Yet, for many, this is what Airbnb has become: a thin sharing-economy veneer hiding a vast slurry of unscrupulous profiteers.
A great overview of the IndieWeb movement, core technologies, and defining principles.
An incredible online project that has mapped Charles Booth's highly detailed, hand-drawn maps of London in the late 1800s with the Google API, allowing you to compare them to the modern map quickly. Booth was a socialist who spent years walking around London and drawing out each neighbourhood into "poverty maps" that showed which streets showed signs of wealth or neglect, as well as logging policing activity in the area.

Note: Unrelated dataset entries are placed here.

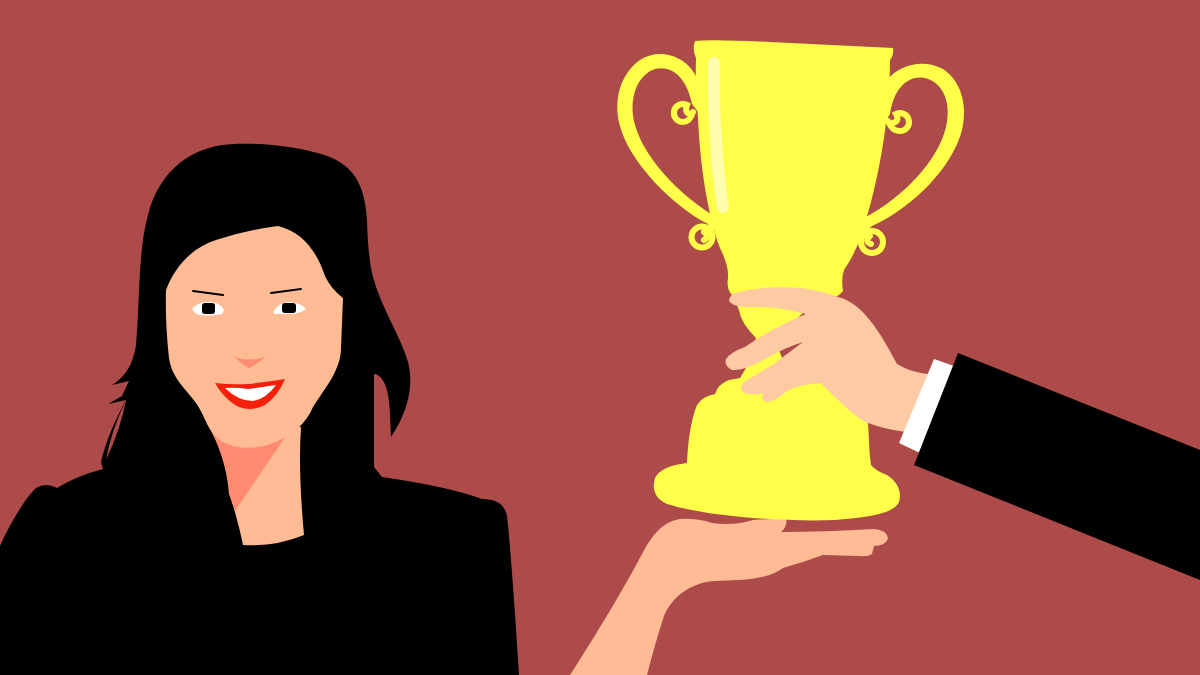
<!DOCTYPE html>
<html lang="en">
<head>
<meta charset="utf-8">
<title>Award handover</title>
<style>
:root {
  --backdrop: #ad4b4a;
  --ink: #000;
  --skin: #ffbb94;
  --skin-light: #fdcaa3;
  --skin-shade: #ff8c70;
  --gold: #fffe49;
  --shine: #fffeae;
  --lips: #f5200c;
  --white: #fff;
}
html, body { margin: 0; width: 1200px; height: 675px; overflow: hidden; background: var(--backdrop); }
svg { display: block; }
.ink { fill: var(--ink); }
.skin { fill: var(--skin); }
.skin-light { fill: var(--skin-light); }
.skin-shade { fill: var(--skin-shade); }
.gold { fill: var(--gold); }
.shine { fill: none; stroke: var(--shine); stroke-width: 12; stroke-linecap: round; }
.curl { fill: none; stroke: var(--gold); stroke-width: 6; stroke-linecap: round; }
.lips { fill: var(--lips); }
.white { fill: var(--white); }
.brow { fill: none; stroke: var(--ink); stroke-width: 2; stroke-linecap: round; }
</style>
</head>
<body>
<svg width="1200" height="675" viewBox="0 0 1200 675" role="img" aria-label="A smiling woman beside a golden trophy passed from one hand to another">
  <rect width="1200" height="675" fill="var(--backdrop)"/>

  <g id="woman">
    <path id="hair-and-jacket" class="ink" d="M0 546C8 528 24 499 36 488Q46 482 57 488Q76 476 103 469L101 462Q107 435 126 400L108 404L122 396L129 381L112 385Q132 373 136 345C140 300 138 250 148 215C158 176 184 151 222 145C258 141 302 147 330 157C356 168 365 188 367 220Q368 258 373 277C381 307 400 335 408 362C414 386 408 411 391 437C390 410 390 390 382 379Q378 374 374 374L374 467L382 477Q450 487 482 499Q504 499 507 516Q511 550 519 675H0Z"/>
    <path id="hair-gap" fill="var(--backdrop)" d="M126 400Q111 431 106 460Q121 428 126 400Z"/>
    <path id="neck" class="skin" d="M206 420Q226 455 230 495Q239 525 243 545Q275 547 304 535Q298 470 301 427Z"/>
    <path id="neck-shade" class="skin-shade" d="M206 422Q226 455 229 494L235 511L288 433Q240 444 206 422Z"/>
    <path id="face" class="skin" d="M166 290C176 264 194 247 216 240Q246 230 278 226C303 232 317 252 325 276Q331 289 343 298L341 348C341 370 325 388 313 407C306 424 293 433 282 439C258 452 230 450 216 437C206 426 204 414 196 403C184 387 172 378 169 358Q165 322 166 290Z"/>
    <g id="eyes">
      <path class="white" d="M192 309Q198 301 211 302Q222 304 224 310L222 314Q206 317 196 314Z"/>
      <path class="white" d="M273 312Q278 303 288 302Q300 302 306 309Q300 314 290 314L275 314Z"/>
      <rect class="ink" x="202" y="303" width="13" height="11" rx="3"/>
      <rect class="ink" x="282" y="303" width="14" height="10" rx="3"/>
      <path class="brow" d="M193 291L223 295M271 293L301 289"/>
    </g>
    <path id="nose" class="skin-shade" d="M234 356Q242 361 250 359Q258 361 266 355Q260 363 249 368Q241 364 234 356Z"/>
    <path id="mouth" class="lips" d="M215 383Q232 385 248 384Q268 382 285 379Q278 396 265 405Q250 413 235 405Q222 396 215 383Z"/>
    <path id="teeth" class="white" d="M225 388Q237 387 248 389Q264 387 276 385Q266 399 253 401Q238 401 225 388Z"/>
  </g>

  <g id="open-hand">
    <path class="skin" d="M570 675C598 632 625 586 641 556C652 535 662 522 680 519Q696 518 712 523Q734 526 753 520L786 518Q788 526 781 532Q825 532 874 529Q887 530 888 538Q887 545 874 546L872 554Q868 557 860 556L823 555Q804 562 783 568C768 579 748 580 714 581C690 583 672 597 664 616Q656 640 647 675Z"/>
  </g>

  <g id="trophy">
    <path id="left-handle" class="gold" fill-rule="evenodd" d="M697 78C687 56 660 47 640 60C620 74 613 101 620 126C629 162 674 207 708 224L713 236L716 217C681 196 645 160 635 125C628 99 637 75 655 69C673 65 687 79 692 104L698 112Z"/>
    <path id="right-handle" class="gold" d="M887 80C899 65 923 58 943 69C961 81 968 105 962 130C953 166 914 207 872 226L859 239L866 217C903 197 938 161 946 127C952 101 942 82 925 78C908 75 894 88 890 114L884 124Z"/>
    <g id="handle-curls" class="curl">
      <path d="M693 112Q690 122 683 122A9 9 0 1 1 687 105Q684 112 690 114"/>
      <path d="M888 121Q892 131 899 131A9 9 0 1 0 896 114Q900 121 893 123"/>
      <circle cx="702" cy="237" r="10.5"/>
      <circle cx="872" cy="242" r="11"/>
      <path d="M704 232Q710 236 704 240M870 236Q864 242 871 244"/>
    </g>
    <path id="cup" class="gold" d="M695 41Q710 39 770 42L893 48Q894 55 890 60C890 120 878 183 863 230Q857 251 844 270Q841 278 843 291Q838 297 832 298L804 312Q786 328 778 343Q780 363 798 376L826 381Q858 390 865 405C870 425 868 445 871 465Q876 471 887 475C898 482 902 492 899 502C895 512 874 517 835 520C780 522 705 516 667 504C654 498 652 488 655 478Q661 466 687 463C688 440 691 420 697 405Q703 396 715 394Q718 384 729 380L740 378Q751 362 756 338Q741 323 739 310L733 296Q726 290 728 278Q729 266 720 248C708 217 700 165 698 118Q695 90 696 58Q692 50 695 41Z"/>
    <path id="cup-shine" class="shine" d="M714 63Q713 140 723 207"/>
  </g>

  <g id="giving-arm">
    <path id="gripping-hand" class="skin-light" d="M735 293Q764 285 801 288Q823 291 838 297C862 303 879 330 897 364Q910 372 928 374L906 432Q882 429 863 421C847 410 834 396 821 383Q800 384 787 391Q773 403 766 402Q759 399 764 393Q748 397 742 391Q739 385 747 380Q761 372 775 363L803 342Q784 348 767 358Q744 371 732 370Q724 366 726 359Q731 352 745 347Q774 327 806 314Q778 306 749 307Q731 307 729 300Q730 295 735 293Z"/>
    <polygon id="cuff" class="white" points="934,359 954,366 920,453 899,443"/>
    <polygon id="sleeve" class="ink" points="958,353 1200,450 1200,580 914,465"/>
  </g>
</svg>
</body>
</html>
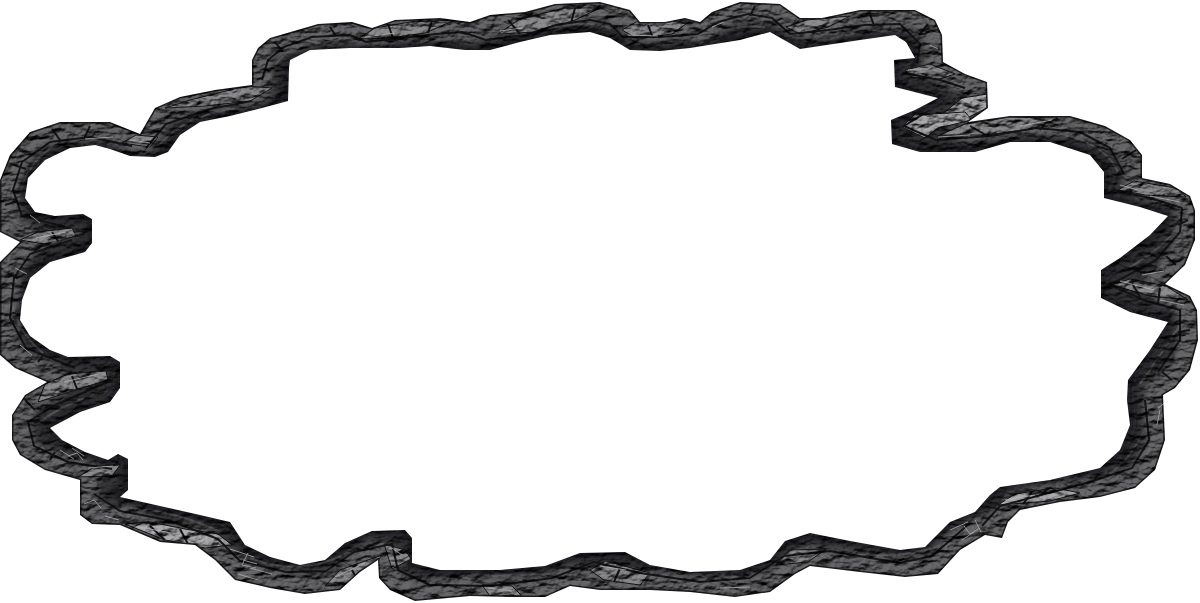
<!DOCTYPE html>
<html lang="en">
<head>
<meta charset="utf-8">
<title>Rock cliff ring</title>
<style>
:root {
  --ground: #ffffff;
  --wall: #29292b;
  --wall-deep: #19191b;
  --ledge: #515153;
  --slab: #6d6d6f;
  --slab-pale: #858587;
  --crack: #111113;
  --glint: #b4b4b6;
}
html, body { margin: 0; width: 100%; height: 100%; overflow: hidden; background: var(--ground); }
svg { display: block; width: 1200px; height: 603px; }
.wall { fill: var(--wall); fill-rule: evenodd; }
.ledge { fill: none; stroke: var(--ledge); stroke-width: 39; stroke-linejoin: round; }
.rim { fill: none; stroke: var(--wall-deep); stroke-width: 3; }
.foot { fill: none; stroke: var(--wall-deep); stroke-width: 9; }
.slabs { fill: var(--slab); stroke: var(--crack); stroke-width: 1; }
.slabs .pale { fill: var(--slab-pale); }
.cracks { fill: none; stroke: var(--crack); stroke-width: 2; stroke-linejoin: round; }
.glints { fill: none; stroke: var(--glint); stroke-width: 1; opacity: .75; }
.streaks { fill: none; stroke: var(--ledge); stroke-width: 2; opacity: .6; }
</style>
</head>
<body>
<svg viewBox="0 0 1200 603" role="img" aria-label="Winding ring of dark rock cliffs">
  <defs>
    <path id="outer-edge" d="M252 85V60L258 48 270 38 318 24 352 22 372 28 395 20 440 18 470 22 490 15 525 12 555 4 600 2 630 10 640 22 665 22 685 18 700 22 712 12 740 2 780 4 800 18 822 18 860 10H915L935 20 942 35 943 62 965 74 987 82 988 108 968 122 1010 116 1070 116 1105 126 1130 140 1142 155V178L1170 184 1190 196 1195 210V240L1185 265 1165 284 1190 296 1197 310 1198 340 1190 370 1175 388 1163 395 1165 440 1155 470 1135 488 1100 497 1060 502 1020 510 1008 522 1002 538 985 535 960 550 938 574 905 577 860 572 810 566 795 574 770 592 735 597 690 592 650 590 600 590 570 586 545 597 510 597 470 596 415 601 390 590 379 578 378 560 360 572 340 590 305 594 270 588 235 580 215 560 195 545 160 542 120 525 92 524 80 515V480L45 470 20 455 12 440V415L25 395 47 382 15 368 0 355V262L20 242 0 232V180L10 155 30 132 60 122 110 122 140 134 155 108 180 97 215 90Z"/>
    <path id="inner-edge" d="M289 68L288 101 262 108 230 116 200 122 180 135 168 152 155 157 130 156 110 149 95 145 70 148 45 160 28 178 25 198 35 212 55 216 83 214 92 219V243L85 252 50 262 30 278 22 300 20 320 30 336 50 350 68 357 110 356 120 362V388L110 402 80 412 50 428 62 440 85 452 108 460 118 454 128 459V490L120 497 160 506 200 515 230 522 245 545 270 557 300 565 325 560 345 543 372 531 405 530 412 538V563L440 570 500 570 545 566 580 553 625 552 650 565 690 572 740 570 770 560 785 541 810 533 850 541 900 550 925 547 950 522 975 512 990 495 1000 487 1050 480 1100 468 1120 450 1130 425 1127 400 1128 380 1150 350 1168 322 1130 312 1101 298V270L1120 258 1150 235 1168 216 1140 207 1104 198V172L1090 155 1050 142 1010 142 975 152 920 152 892 144 891 120 915 110 938 98 895 87 894 60 915 58 906 42 895 35 860 40 800 49 770 32 740 40 690 48 660 51 630 50 610 38 590 32 550 35 520 42 490 50 465 50 430 46 400 48 350 48 310 50 290 60Z"/>
    <mask id="ring" maskUnits="userSpaceOnUse" x="0" y="0" width="1200" height="603">
      <use href="#outer-edge" fill="#fff"/>
      <use href="#inner-edge" fill="#000"/>
    </mask>
    <filter id="soften" filterUnits="userSpaceOnUse" x="0" y="0" width="1200" height="603">
      <feGaussianBlur stdDeviation="3"/>
    </filter>
    <filter id="rock-grain" filterUnits="userSpaceOnUse" x="0" y="0" width="1200" height="603" color-interpolation-filters="sRGB">
      <feTurbulence type="fractalNoise" baseFrequency=".07 .13" numOctaves="4" seed="8"/>
      <feDiffuseLighting surfaceScale="5" lighting-color="#fff" result="relief">
        <feDistantLight azimuth="245" elevation="52"/>
      </feDiffuseLighting>
      <feComposite in="SourceGraphic" in2="relief" operator="arithmetic" k1="1.3" result="lit"/>
      <feComposite in="lit" in2="SourceGraphic" operator="in"/>
    </filter>
  </defs>

  <g mask="url(#ring)">
    <g filter="url(#rock-grain)">
      <use class="wall" href="#outer-edge"/>
      <g filter="url(#soften)">
        <use class="ledge" href="#outer-edge"/>
        <use class="foot" href="#inner-edge"/>
      </g>

      <g class="slabs">
        <path d="M358 39L375 28 410 22 455 20 425 33 390 38Z"/>
        <path d="M498 34L520 19 565 8 600 8 575 20 535 32Z"/>
        <path d="M622 30L636 22 690 21 672 34 638 39Z"/>
        <path d="M786 27L806 20 850 16 828 27 800 34Z"/>
        <path d="M165 108L190 100 246 86 272 88 250 101 205 106Z"/>
        <path d="M905 70L930 64 955 74 940 79 912 77Z"/>
        <path class="pale" d="M940 116L962 98 987 94V108L965 119Z"/>
        <path class="pale" d="M902 127L914 115 965 112 972 120 938 128 925 138Z"/>
        <path d="M940 135L965 124 1010 117 1058 118 1032 129 985 135Z"/>
        <path d="M1118 190L1134 181 1176 188 1186 197 1145 195Z"/>
        <path d="M1112 285L1130 279 1166 286 1188 300 1150 296Z"/>
        <path d="M122 143L136 135 158 137 150 147Z"/>
        <path d="M20 240L38 232 72 228 76 236 45 244Z"/>
        <path d="M45 384L68 374 106 371 108 380 75 390 38 402Z"/>
        <path d="M78 477L96 466 120 465 112 476Z"/>
        <path class="pale" d="M125 524L150 522 185 529 218 534 232 545 205 548 165 540Z"/>
        <path d="M325 586L340 570 382 555 374 566 348 584Z"/>
        <path d="M384 544L405 550 411 559 392 569Z"/>
        <path d="M590 570L606 561 650 573 640 585 604 580Z"/>
        <path d="M776 565L790 550 826 549 808 562Z"/>
        <path class="pale" d="M998 505L1015 494 1055 488 1080 493 1050 501Z"/>
        <path d="M482 585L512 586 522 596 490 596Z"/>
      </g>

      <g class="streaks">
        <path d="M268 82Q272 62 292 50M310 44Q340 34 360 42M420 42Q460 36 500 38M545 29Q585 19 610 28M690 41Q725 24 765 27M830 39Q870 27 910 32"/>
        <path d="M1060 134Q1105 143 1118 172M1185 218Q1165 248 1125 270M1180 325Q1160 356 1140 384M1150 412Q1142 448 1110 474"/>
        <path d="M160 144Q185 116 235 108M18 200Q25 160 65 139M36 252Q58 238 82 232M12 300Q16 336 55 362M34 426Q65 402 108 390"/>
        <path d="M130 508Q180 512 220 532M250 558Q300 578 350 552M425 580Q500 575 560 574M665 578Q730 584 778 566M825 548Q890 565 945 544"/>
      </g>

      <g class="cracks">
        <path d="M262 80L268 60 284 47 312 37 350 35 366 42 402 38 436 34 462 32 486 40 526 35 556 25 590 20 610 24 623 37 660 37 698 34 718 22 748 14 772 18 790 34 828 30 865 25 900 24 920 44 917 63"/>
        <path d="M903 73L940 80 965 88M930 110L904 126 936 140 990 136 1036 128 1080 132 1110 148 1124 174M1113 190L1150 198 1182 208 1180 232 1156 260 1110 285 1146 301 1180 310 1180 340 1158 372M1145 400L1149 440 1132 468 1090 482 1000 506 982 526"/>
        <path d="M146 148L166 124 210 109 252 101M132 146L90 137 50 142 22 162 13 190 22 216 62 226M72 240L30 254 14 278 10 318 26 348 75 368M108 382L55 405 28 422 34 446 68 462 112 469"/>
        <path d="M94 494L120 511 168 520 218 539 240 561 286 572 326 571 354 552 392 544 398 570 430 585 492 586 552 578 594 562 640 573 700 582 750 578 784 556 830 551 900 563 932 556 970 523"/>
        <path d="M275 42l8 10M330 27l6 9M388 24l5 14M432 21l-4 12M508 20l12 14M575 8l-4 15M648 25l5 13M755 6l-5 10M870 14l4 12M928 24l-9 11M970 126l16 9M1048 120l-8 10M1136 150l-14 9M1188 220l-10 5M1176 265l-10-9M1132 283l8 14M1160 288l-2 15M1190 330l-12 2M1172 380l-10-8M52 129l8 11M90 126l-6 13M14 165l12 4M5 205l13-4M52 232l6 9M8 274l10 4M4 325l10-4M38 362l7-9M72 376l5 13M25 400l10 10M50 460l5-8M150 526l15 14M180 529l8 15M352 570l6 11M620 568l-6 14M1032 492l-9 12"/>
      </g>
      <use class="rim" href="#outer-edge"/>
    </g>

    <g class="glints">
      <path d="M365 37l30-4M500 31l22-3M628 35l30 1M712 27l12-5M908 70l22-2M938 137l32-2M975 104l10-3M1020 126l32-6M1120 185l18 5M1150 196l30 6M1120 281l34 9M1160 300l24 5M1142 275l22-4M1160 410l-3 15"/>
      <path d="M130 140l20 3M85 139l28-2M30 215l10 8M36 238l30-6M15 268l12 6M20 345l12 10M64 382l35-8M60 450l14 9M72 448l12 8M88 468l25-2M105 516l14 4M140 527l30 6M230 549l24 8M243 560l14 4M250 568l22 6M238 574l20 6M335 577l30-14M392 548l10 7M488 588l24 3M600 566l26 4M720 588l30-1M950 530l18-8M962 540l12-8M1005 500l30-5M975 520l6 12"/>
      <path d="M68 456l9-3 6 7M84 504l10-4 7 8M248 553l-6 12 14 3M964 526l6 8 10-6M1166 402l-8 6M930 45l8 4"/>
    </g>
  </g>
</svg>
</body>
</html>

It's an immensely intricate snapshot of the period and a very neat project.
A simple way to look at what [contain] provides is that we can give hints to the browser about the relationships of the various elements on the page.
The general idea is apply it to elements that are containers of other elements, especially those with some form of dynamic aspect to them.
An interesting viewpoint on the IndieWeb movement that gels with my worries about is this going anywhere? Is it all just a lot of work for nothing?
Like hobbyists with ham radios, it won't go away entirely (thank God), but… it'll only be populated by the kind of people who hang out on ham radios.
On another note, I'm not sure federation is the answer. It's better than a private, unprofitable centralized company for sure, but could we build truly decentralized systems?
I've become more than a little besotted with the islands of Tristan da Cunha, an incredibly remote British Territory about halfway between South Africa and Argentina. Whilst the main island of Tristan is interesting enough, with a small population and almost no outside contact (it's served by a single, defenceless "harbour" that makes it impossible to land for about 80% of the year), it's the even smaller sister islands that have captivated me, none more so than the wonderfully named Inaccessible Island, which is somehow even more impossible to reach.
Why? Beyond the obvious appeal of a culture so distant (and yet still, technically, governed by my own government, albeit with an almost complete level of autonomy), the islands are a wildlife haven for a number of highly endangered and endemic birds (as well as some unfortunately introduced, super-sized rats and mice that threaten the native wildlife with extinction). There's the Tristan Thrush and the Tristan Albatross, as well as the Gough Moorhen and Gough Bunting on the "nearby" (245 miles) Gough Island. Spectacled and Atlantic petrels use the islands as their only breeding grounds, as do countless other bird species including the critically endangered Northern Rockhopper Penguin. But above all others, it is the Impossible Rail that fascinates me, hence my desire to go to its namesake island.
The rail is a distant relative of South American rails and is the smallest flightless bird alive, filling the niche of rodents on the one island that they never reached. It doesn't appear to have ever existed on the other islands in the archipelago, instead evolving and thriving on Inaccessible alone, where it scurries around the undergrowth. I think it's brilliant.
It also used to have a distinct genus (genetic studies have since seen this subsumed) of Atlantisia, a tribute to the legend of Atlantis. Even cooler.
More than 700 web icons made entirely in CSS from a single
<div> (SVG versions are also present). Very useful and great style.
But if I were going to bet on a web technology, it’s HTML. Always bet on HTML.
In brief: HTML is resilient, feature-rich, hyper performant, and scalable.
Related tweet text from Zach Leatherman:
Which has a better First Meaningful Paint time?
- a raw 8.5MB HTML file with the full text of every single one of my 27,506 tweets
- a client rendered React site with exactly one tweet on it
(Spoiler: @____lighthouse reports 8.5MB of HTML wins by about 200ms)